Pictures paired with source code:
——
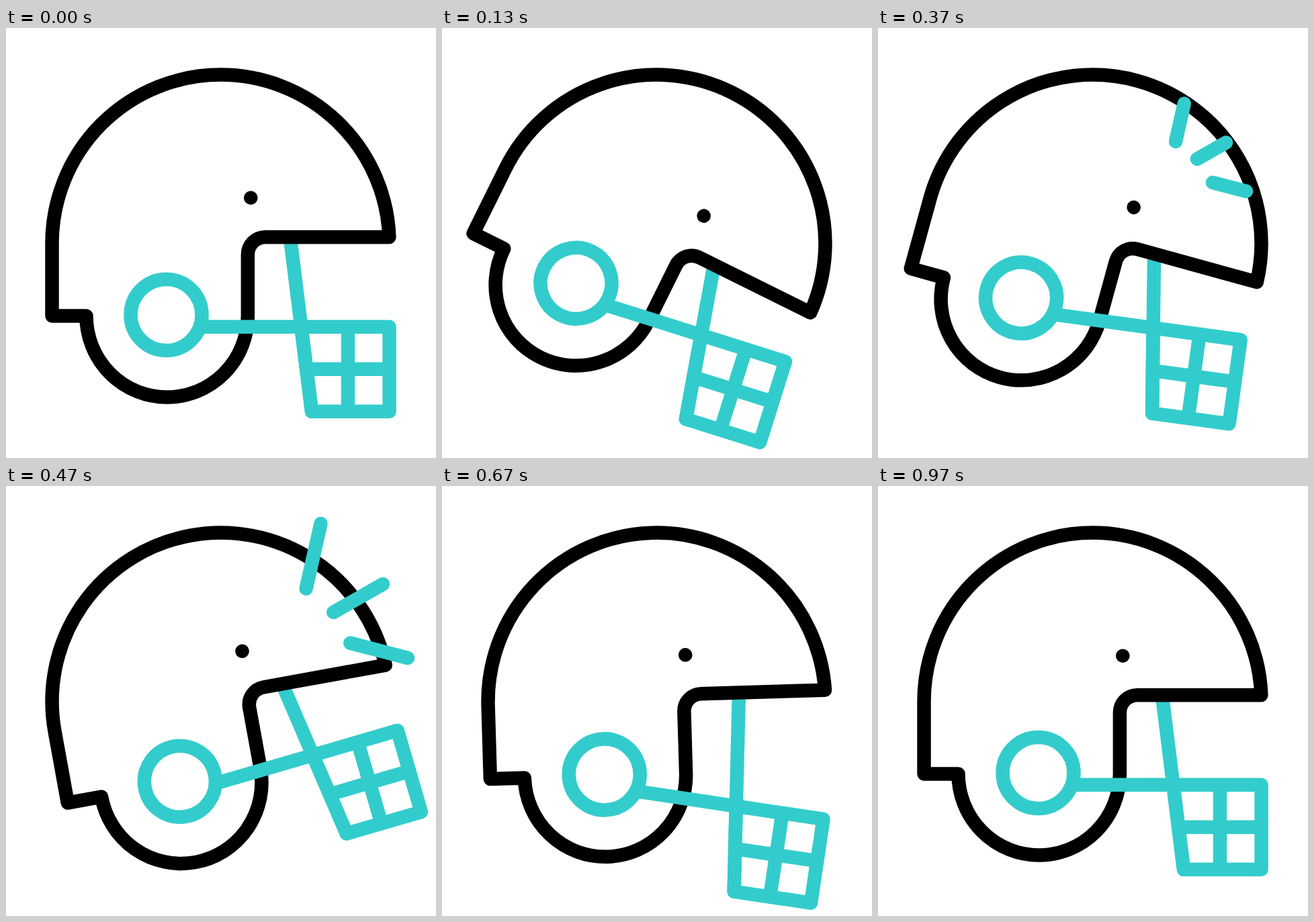
Recreate the animation shown at these times as an HTML page. Size 640 px wide and 640 px high, loop 1670 ms.

```html
<!DOCTYPE html>
<html lang="en">
<head>
<meta charset="utf-8">
<title>Helmet</title>
<style>
  html, body { margin: 0; width: 100%; height: 100%; overflow: hidden; background: #fff; }
  svg { display: block; width: 100vw; height: 100vh; }
  path, line, .ring { fill: none; stroke-width: 20.5; stroke-linecap: round; stroke-linejoin: round; }
  .teal { stroke: #33cccc; }
  .shell { stroke: #000; fill: #fff; }
</style>
</head>
<body>
<svg viewBox="0 0 640 640">
  <g id="helmet">
    <path class="teal cage" d="M455 570.8L414.6 245"/>
    <path class="shell" d="M570.4 311.2A251 251 0 0 0 319.5 69.6A251 251 0 0 0 68.5 320.6V428.5H119.5A120.2 121 0 0 0 359.9 428.5V337.2A26 26 0 0 1 385.9 311.2Z"/>
    <circle cx="364.3" cy="252.7" r="10.3"/>
    <path class="teal cage" d="M295 444.7H570.6V570.8H455L439.3 444.7M509 444.7V570.8M447 507.7H570.6"/>
    <circle class="teal ring" cx="238.5" cy="427" r="53"/>
  </g>
  <g id="burst"></g>
</svg>
<script>
  const LOOP = 1670, LAST = 29;

  // [tick, value] keys, 30 ticks per second, eased in and out between keys
  const tilt = [[0, 0], [7, 43.5], [15, -12.7], [21.5, 0]];
  const swing = [[0, 0], [7, -14.7], [11, -7.6], [12.5, -7.6], [20.5, 10.4], [29, 0]];
  const head = [[9, 0], [13, 1]];
  const tail = [[13, 0], [17.2, 1]];
  const rays = [[443, 169, 468.5, 56], [475, 195, 561, 146], [498, 230, 598, 256]];

  const mix = (a, b, u) => a + (b - a) * u;

  function valueAt(keys, k) {
    if (k <= keys[0][0]) return keys[0][1];
    for (let i = 1; i < keys.length; i++) {
      const [k0, v0] = keys[i - 1], [k1, v1] = keys[i];
      if (k < k1) {
        const u = (k - k0) / (k1 - k0);
        return mix(v0, v1, u * u * (3 - 2 * u));
      }
    }
    return keys[keys.length - 1][1];
  }

  // Ticks fall on whole hundredths of a second
  function tickAt(ms) {
    let k = Math.floor(ms * 3 / 100) + 1;
    while (k > 0 && Math.round(k * 10 / 3) * 10 > ms) k--;
    return Math.min(k, LAST);
  }

  const helmet = document.getElementById('helmet');
  const burst = document.getElementById('burst');
  const cage = document.querySelectorAll('.cage');
  const lines = rays.map(() => {
    const el = document.createElementNS('http://www.w3.org/2000/svg', 'line');
    el.setAttribute('class', 'teal');
    return burst.appendChild(el);
  });

  function draw(ms) {
    const k = tickAt(ms % LOOP);
    helmet.setAttribute('transform', `rotate(${valueAt(tilt, k)} 319.5 320.3)`);
    for (const part of cage) part.setAttribute('transform', `rotate(${valueAt(swing, k)} 238.5 427)`);

    const from = valueAt(tail, k), to = valueAt(head, k);
    burst.setAttribute('visibility', to > from ? 'visible' : 'hidden');
    rays.forEach(([x0, y0, x1, y1], i) => {
      const el = lines[i];
      el.setAttribute('x1', mix(x0, x1, from));
      el.setAttribute('y1', mix(y0, y1, from));
      el.setAttribute('x2', mix(x0, x1, to));
      el.setAttribute('y2', mix(y0, y1, to));
    });
  }

  function frame(now) {
    draw(now);
    requestAnimationFrame(frame);
  }

  draw(0);
  requestAnimationFrame(frame);
</script>
</body>
</html>
```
——
Please copy the records above word for word, leaving out every picture.

Output of the task:
Recreate the animation shown at these times as an HTML page. Size 640 px wide and 640 px high, loop 1670 ms.

```html
<!DOCTYPE html>
<html lang="en">
<head>
<meta charset="utf-8">
<title>Helmet</title>
<style>
  html, body { margin: 0; width: 100%; height: 100%; overflow: hidden; background: #fff; }
  svg { display: block; width: 100vw; height: 100vh; }
  path, line, .ring { fill: none; stroke-width: 20.5; stroke-linecap: round; stroke-linejoin: round; }
  .teal { stroke: #33cccc; }
  .shell { stroke: #000; fill: #fff; }
</style>
</head>
<body>
<svg viewBox="0 0 640 640">
  <g id="helmet">
    <path class="teal cage" d="M455 570.8L414.6 245"/>
    <path class="shell" d="M570.4 311.2A251 251 0 0 0 319.5 69.6A251 251 0 0 0 68.5 320.6V428.5H119.5A120.2 121 0 0 0 359.9 428.5V337.2A26 26 0 0 1 385.9 311.2Z"/>
    <circle cx="364.3" cy="252.7" r="10.3"/>
    <path class="teal cage" d="M295 444.7H570.6V570.8H455L439.3 444.7M509 444.7V570.8M447 507.7H570.6"/>
    <circle class="teal ring" cx="238.5" cy="427" r="53"/>
  </g>
  <g id="burst"></g>
</svg>
<script>
  const LOOP = 1670, LAST = 29;

  // [tick, value] keys, 30 ticks per second, eased in and out between keys
  const tilt = [[0, 0], [7, 43.5], [15, -12.7], [21.5, 0]];
  const swing = [[0, 0], [7, -14.7], [11, -7.6], [12.5, -7.6], [20.5, 10.4], [29, 0]];
  const head = [[9, 0], [13, 1]];
  const tail = [[13, 0], [17.2, 1]];
  const rays = [[443, 169, 468.5, 56], [475, 195, 561, 146], [498, 230, 598, 256]];

  const mix = (a, b, u) => a + (b - a) * u;

  function valueAt(keys, k) {
    if (k <= keys[0][0]) return keys[0][1];
    for (let i = 1; i < keys.length; i++) {
      const [k0, v0] = keys[i - 1], [k1, v1] = keys[i];
      if (k < k1) {
        const u = (k - k0) / (k1 - k0);
        return mix(v0, v1, u * u * (3 - 2 * u));
      }
    }
    return keys[keys.length - 1][1];
  }

  // Ticks fall on whole hundredths of a second
  function tickAt(ms) {
    let k = Math.floor(ms * 3 / 100) + 1;
    while (k > 0 && Math.round(k * 10 / 3) * 10 > ms) k--;
    return Math.min(k, LAST);
  }

  const helmet = document.getElementById('helmet');
  const burst = document.getElementById('burst');
  const cage = document.querySelectorAll('.cage');
  const lines = rays.map(() => {
    const el = document.createElementNS('http://www.w3.org/2000/svg', 'line');
    el.setAttribute('class', 'teal');
    return burst.appendChild(el);
  });

  function draw(ms) {
    const k = tickAt(ms % LOOP);
    helmet.setAttribute('transform', `rotate(${valueAt(tilt, k)} 319.5 320.3)`);
    for (const part of cage) part.setAttribute('transform', `rotate(${valueAt(swing, k)} 238.5 427)`);

    const from = valueAt(tail, k), to = valueAt(head, k);
    burst.setAttribute('visibility', to > from ? 'visible' : 'hidden');
    rays.forEach(([x0, y0, x1, y1], i) => {
      const el = lines[i];
      el.setAttribute('x1', mix(x0, x1, from));
      el.setAttribute('y1', mix(y0, y1, from));
      el.setAttribute('x2', mix(x0, x1, to));
      el.setAttribute('y2', mix(y0, y1, to));
    });
  }

  function frame(now) {
    draw(now);
    requestAnimationFrame(frame);
  }

  draw(0);
  requestAnimationFrame(frame);
</script>
</body>
</html>
```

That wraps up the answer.